### WORK ORDER
How many lines of the data contain the string "cells"? Write the number and nothing more.

--- DATA SHOWN ---

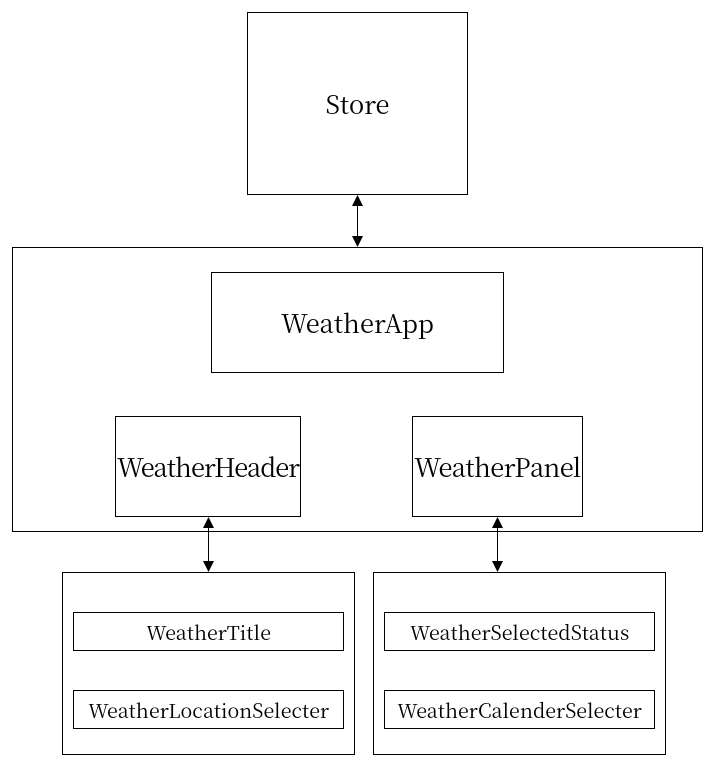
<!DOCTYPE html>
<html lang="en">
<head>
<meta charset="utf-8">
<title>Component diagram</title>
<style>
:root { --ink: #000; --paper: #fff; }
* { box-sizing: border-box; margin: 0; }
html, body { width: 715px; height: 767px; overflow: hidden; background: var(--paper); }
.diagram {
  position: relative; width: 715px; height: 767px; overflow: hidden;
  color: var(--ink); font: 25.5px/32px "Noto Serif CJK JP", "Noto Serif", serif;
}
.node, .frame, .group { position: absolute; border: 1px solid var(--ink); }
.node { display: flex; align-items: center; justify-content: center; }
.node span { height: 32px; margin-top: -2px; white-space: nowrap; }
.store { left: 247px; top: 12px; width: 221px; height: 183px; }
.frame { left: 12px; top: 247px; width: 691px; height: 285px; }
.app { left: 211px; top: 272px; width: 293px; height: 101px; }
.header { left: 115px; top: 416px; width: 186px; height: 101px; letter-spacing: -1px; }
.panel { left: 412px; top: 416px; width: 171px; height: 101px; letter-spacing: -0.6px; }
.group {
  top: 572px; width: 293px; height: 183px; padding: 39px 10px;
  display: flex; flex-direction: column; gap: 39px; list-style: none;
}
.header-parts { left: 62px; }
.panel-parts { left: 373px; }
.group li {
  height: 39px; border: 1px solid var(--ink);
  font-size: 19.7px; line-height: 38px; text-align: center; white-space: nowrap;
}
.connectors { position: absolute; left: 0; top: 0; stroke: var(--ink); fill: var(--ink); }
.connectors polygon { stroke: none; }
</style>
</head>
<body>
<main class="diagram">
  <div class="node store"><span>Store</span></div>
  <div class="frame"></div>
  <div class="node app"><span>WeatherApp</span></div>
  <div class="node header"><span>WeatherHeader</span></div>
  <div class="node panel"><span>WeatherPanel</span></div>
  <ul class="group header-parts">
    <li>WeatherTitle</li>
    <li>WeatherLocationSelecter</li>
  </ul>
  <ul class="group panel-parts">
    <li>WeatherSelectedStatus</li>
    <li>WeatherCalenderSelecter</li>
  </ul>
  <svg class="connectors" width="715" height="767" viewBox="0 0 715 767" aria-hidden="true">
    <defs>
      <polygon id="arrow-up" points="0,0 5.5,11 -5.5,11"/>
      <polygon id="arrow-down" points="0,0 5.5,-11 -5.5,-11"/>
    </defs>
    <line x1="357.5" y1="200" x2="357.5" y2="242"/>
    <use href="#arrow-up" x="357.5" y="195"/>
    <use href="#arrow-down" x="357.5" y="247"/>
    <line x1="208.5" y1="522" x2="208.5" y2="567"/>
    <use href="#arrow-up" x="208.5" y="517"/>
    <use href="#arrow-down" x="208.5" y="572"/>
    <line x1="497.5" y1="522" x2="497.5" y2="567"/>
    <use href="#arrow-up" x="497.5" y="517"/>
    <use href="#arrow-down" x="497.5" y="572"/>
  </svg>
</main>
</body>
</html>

---
--- DATA SHOWN ---

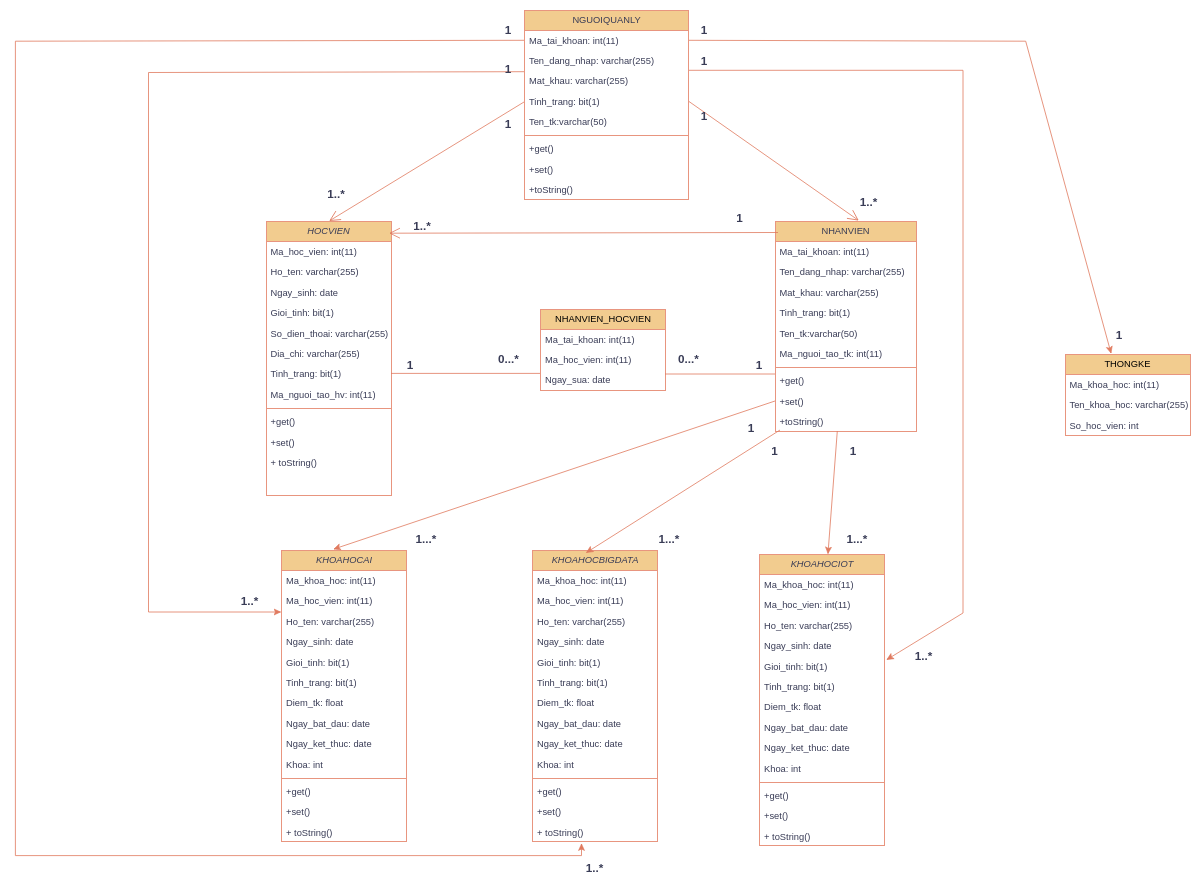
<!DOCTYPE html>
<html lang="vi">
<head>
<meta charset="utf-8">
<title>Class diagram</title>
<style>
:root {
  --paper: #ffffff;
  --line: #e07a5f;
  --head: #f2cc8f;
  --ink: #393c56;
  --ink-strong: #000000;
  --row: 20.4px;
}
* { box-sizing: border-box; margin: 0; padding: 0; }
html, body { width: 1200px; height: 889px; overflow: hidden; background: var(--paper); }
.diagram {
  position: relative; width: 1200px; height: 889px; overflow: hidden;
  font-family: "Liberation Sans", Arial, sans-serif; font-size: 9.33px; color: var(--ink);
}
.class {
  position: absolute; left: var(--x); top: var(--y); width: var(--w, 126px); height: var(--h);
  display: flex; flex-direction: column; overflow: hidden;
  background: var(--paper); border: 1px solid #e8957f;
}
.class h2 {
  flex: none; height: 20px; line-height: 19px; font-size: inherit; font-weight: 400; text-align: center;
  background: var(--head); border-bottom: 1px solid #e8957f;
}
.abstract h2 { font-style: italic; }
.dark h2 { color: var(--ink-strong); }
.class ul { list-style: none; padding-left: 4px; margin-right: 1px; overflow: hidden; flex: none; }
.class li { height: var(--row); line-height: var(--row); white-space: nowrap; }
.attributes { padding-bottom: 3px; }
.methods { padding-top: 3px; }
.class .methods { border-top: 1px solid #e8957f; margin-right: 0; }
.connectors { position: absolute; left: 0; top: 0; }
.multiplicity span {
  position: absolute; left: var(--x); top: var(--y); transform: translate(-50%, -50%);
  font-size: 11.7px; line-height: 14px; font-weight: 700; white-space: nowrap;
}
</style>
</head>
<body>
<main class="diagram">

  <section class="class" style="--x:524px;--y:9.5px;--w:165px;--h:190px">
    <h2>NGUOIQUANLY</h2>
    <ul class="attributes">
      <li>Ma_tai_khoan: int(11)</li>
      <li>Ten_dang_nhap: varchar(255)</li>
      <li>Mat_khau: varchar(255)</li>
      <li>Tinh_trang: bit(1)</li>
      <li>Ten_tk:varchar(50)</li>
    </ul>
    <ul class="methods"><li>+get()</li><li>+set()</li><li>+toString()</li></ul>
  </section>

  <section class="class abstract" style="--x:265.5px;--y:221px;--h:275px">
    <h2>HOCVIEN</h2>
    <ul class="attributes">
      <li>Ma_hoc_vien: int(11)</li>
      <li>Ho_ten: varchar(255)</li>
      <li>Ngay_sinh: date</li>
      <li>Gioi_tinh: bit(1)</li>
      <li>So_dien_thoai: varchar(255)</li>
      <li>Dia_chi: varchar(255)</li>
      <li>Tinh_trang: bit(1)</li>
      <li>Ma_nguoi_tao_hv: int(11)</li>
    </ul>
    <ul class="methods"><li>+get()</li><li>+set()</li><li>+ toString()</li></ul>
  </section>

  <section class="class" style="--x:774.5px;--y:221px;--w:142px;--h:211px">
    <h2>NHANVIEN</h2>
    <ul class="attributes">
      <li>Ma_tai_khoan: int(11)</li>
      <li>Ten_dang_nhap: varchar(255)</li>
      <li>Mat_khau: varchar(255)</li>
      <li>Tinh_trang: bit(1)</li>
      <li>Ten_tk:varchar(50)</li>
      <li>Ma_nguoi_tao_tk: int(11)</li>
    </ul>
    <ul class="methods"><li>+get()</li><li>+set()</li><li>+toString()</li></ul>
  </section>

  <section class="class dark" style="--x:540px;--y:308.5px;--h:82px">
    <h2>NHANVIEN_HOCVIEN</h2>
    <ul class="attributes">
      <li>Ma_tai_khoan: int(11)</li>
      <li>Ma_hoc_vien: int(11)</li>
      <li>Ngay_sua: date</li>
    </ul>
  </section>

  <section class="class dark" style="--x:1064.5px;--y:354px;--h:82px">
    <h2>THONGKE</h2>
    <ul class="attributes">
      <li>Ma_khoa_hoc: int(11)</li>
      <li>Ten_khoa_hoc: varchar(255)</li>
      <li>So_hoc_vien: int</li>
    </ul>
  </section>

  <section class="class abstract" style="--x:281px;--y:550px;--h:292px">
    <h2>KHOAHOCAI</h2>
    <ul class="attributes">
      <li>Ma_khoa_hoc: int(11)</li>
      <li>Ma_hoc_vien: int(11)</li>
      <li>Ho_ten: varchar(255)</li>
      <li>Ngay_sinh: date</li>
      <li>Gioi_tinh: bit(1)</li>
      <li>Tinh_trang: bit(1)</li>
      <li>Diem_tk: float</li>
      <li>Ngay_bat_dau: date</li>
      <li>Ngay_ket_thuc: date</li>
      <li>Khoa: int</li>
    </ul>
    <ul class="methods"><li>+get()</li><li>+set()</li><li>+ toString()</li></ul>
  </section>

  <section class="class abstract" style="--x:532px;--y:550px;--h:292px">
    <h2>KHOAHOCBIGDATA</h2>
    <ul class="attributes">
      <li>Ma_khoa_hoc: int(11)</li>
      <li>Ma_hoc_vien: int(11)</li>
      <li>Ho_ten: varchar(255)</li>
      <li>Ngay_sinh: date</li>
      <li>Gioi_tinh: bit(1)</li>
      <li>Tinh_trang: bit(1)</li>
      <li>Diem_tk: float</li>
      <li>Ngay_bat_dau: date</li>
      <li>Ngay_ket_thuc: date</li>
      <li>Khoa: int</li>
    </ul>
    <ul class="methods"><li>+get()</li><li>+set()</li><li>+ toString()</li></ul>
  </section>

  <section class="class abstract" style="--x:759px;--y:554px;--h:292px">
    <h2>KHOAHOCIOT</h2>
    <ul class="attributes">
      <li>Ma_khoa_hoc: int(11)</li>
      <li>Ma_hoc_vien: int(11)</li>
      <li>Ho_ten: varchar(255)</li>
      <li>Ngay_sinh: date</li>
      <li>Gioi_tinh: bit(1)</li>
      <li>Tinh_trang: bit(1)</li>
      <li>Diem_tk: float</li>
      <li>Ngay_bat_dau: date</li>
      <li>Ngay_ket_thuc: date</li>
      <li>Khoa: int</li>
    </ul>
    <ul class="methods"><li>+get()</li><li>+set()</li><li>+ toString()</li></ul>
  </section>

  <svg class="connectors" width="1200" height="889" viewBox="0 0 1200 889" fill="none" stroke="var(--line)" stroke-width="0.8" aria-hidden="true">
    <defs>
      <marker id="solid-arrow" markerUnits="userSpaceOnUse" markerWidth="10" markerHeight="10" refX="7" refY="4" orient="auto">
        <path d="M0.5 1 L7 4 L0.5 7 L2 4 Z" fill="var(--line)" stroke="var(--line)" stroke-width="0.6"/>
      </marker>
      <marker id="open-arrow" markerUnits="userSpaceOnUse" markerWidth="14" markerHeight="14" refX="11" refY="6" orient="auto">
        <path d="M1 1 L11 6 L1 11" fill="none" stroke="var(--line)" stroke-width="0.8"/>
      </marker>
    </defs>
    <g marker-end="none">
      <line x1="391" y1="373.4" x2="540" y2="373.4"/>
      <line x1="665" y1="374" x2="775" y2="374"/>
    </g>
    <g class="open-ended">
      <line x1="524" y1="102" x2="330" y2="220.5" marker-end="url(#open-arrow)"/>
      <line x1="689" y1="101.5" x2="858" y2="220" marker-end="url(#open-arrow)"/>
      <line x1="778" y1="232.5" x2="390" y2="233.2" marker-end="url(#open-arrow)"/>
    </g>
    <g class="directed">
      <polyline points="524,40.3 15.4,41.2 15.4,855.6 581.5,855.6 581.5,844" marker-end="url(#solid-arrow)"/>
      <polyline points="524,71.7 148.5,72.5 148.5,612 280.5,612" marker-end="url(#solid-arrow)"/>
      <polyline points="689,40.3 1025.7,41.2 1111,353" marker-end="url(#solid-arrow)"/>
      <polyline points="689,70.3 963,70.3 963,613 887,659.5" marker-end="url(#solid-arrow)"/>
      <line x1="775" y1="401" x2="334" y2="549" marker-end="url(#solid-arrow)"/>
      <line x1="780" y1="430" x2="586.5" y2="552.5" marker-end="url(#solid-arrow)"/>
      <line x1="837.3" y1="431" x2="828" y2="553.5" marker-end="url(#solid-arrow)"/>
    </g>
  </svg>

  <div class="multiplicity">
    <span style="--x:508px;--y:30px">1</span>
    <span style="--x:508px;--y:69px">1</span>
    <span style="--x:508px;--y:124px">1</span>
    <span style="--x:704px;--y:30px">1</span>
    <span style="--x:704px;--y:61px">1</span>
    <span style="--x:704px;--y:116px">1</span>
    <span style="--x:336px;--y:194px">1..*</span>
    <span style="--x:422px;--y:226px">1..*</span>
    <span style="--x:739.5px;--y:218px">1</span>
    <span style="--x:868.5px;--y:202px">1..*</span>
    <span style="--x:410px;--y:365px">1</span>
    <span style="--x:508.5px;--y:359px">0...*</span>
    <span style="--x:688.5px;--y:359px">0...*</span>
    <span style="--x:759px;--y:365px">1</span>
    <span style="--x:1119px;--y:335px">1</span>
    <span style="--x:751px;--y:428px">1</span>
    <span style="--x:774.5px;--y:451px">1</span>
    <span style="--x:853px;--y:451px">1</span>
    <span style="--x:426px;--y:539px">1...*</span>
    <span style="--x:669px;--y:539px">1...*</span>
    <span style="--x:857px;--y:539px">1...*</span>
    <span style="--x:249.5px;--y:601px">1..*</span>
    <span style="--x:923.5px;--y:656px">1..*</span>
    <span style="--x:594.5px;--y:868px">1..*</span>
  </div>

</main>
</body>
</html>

---
--- DATA SHOWN ---

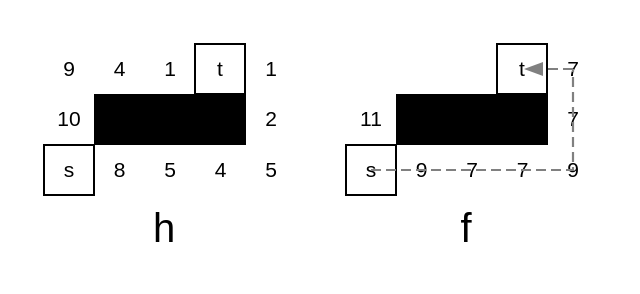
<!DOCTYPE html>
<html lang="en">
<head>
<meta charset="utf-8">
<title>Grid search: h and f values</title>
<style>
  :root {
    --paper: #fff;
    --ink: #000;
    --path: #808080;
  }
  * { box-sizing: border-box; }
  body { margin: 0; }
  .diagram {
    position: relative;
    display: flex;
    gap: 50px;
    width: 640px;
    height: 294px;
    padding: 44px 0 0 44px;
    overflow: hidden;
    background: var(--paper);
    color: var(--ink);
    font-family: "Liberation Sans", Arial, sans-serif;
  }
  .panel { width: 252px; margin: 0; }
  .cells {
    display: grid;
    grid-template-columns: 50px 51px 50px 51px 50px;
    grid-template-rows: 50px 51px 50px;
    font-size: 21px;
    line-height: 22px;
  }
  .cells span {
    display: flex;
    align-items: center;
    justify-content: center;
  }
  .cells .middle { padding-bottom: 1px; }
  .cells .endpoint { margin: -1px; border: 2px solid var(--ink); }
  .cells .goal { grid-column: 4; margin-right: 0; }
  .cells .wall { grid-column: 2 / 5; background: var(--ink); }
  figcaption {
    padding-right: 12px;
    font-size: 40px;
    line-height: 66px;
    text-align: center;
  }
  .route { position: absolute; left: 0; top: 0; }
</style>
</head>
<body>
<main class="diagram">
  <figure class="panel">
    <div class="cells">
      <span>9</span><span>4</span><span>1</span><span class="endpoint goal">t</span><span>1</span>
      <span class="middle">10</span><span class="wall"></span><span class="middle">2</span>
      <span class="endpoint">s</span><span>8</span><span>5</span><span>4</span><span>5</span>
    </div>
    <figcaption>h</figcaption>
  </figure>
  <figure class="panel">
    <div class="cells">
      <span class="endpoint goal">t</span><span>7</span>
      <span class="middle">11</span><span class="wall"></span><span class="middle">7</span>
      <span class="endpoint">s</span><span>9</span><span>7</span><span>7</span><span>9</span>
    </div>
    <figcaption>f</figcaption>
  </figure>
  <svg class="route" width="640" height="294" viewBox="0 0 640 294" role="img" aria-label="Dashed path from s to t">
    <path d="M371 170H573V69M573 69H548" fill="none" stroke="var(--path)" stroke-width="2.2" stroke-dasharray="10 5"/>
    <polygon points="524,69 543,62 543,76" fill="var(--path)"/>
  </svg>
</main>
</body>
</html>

---

### WRITTEN ANSWER
8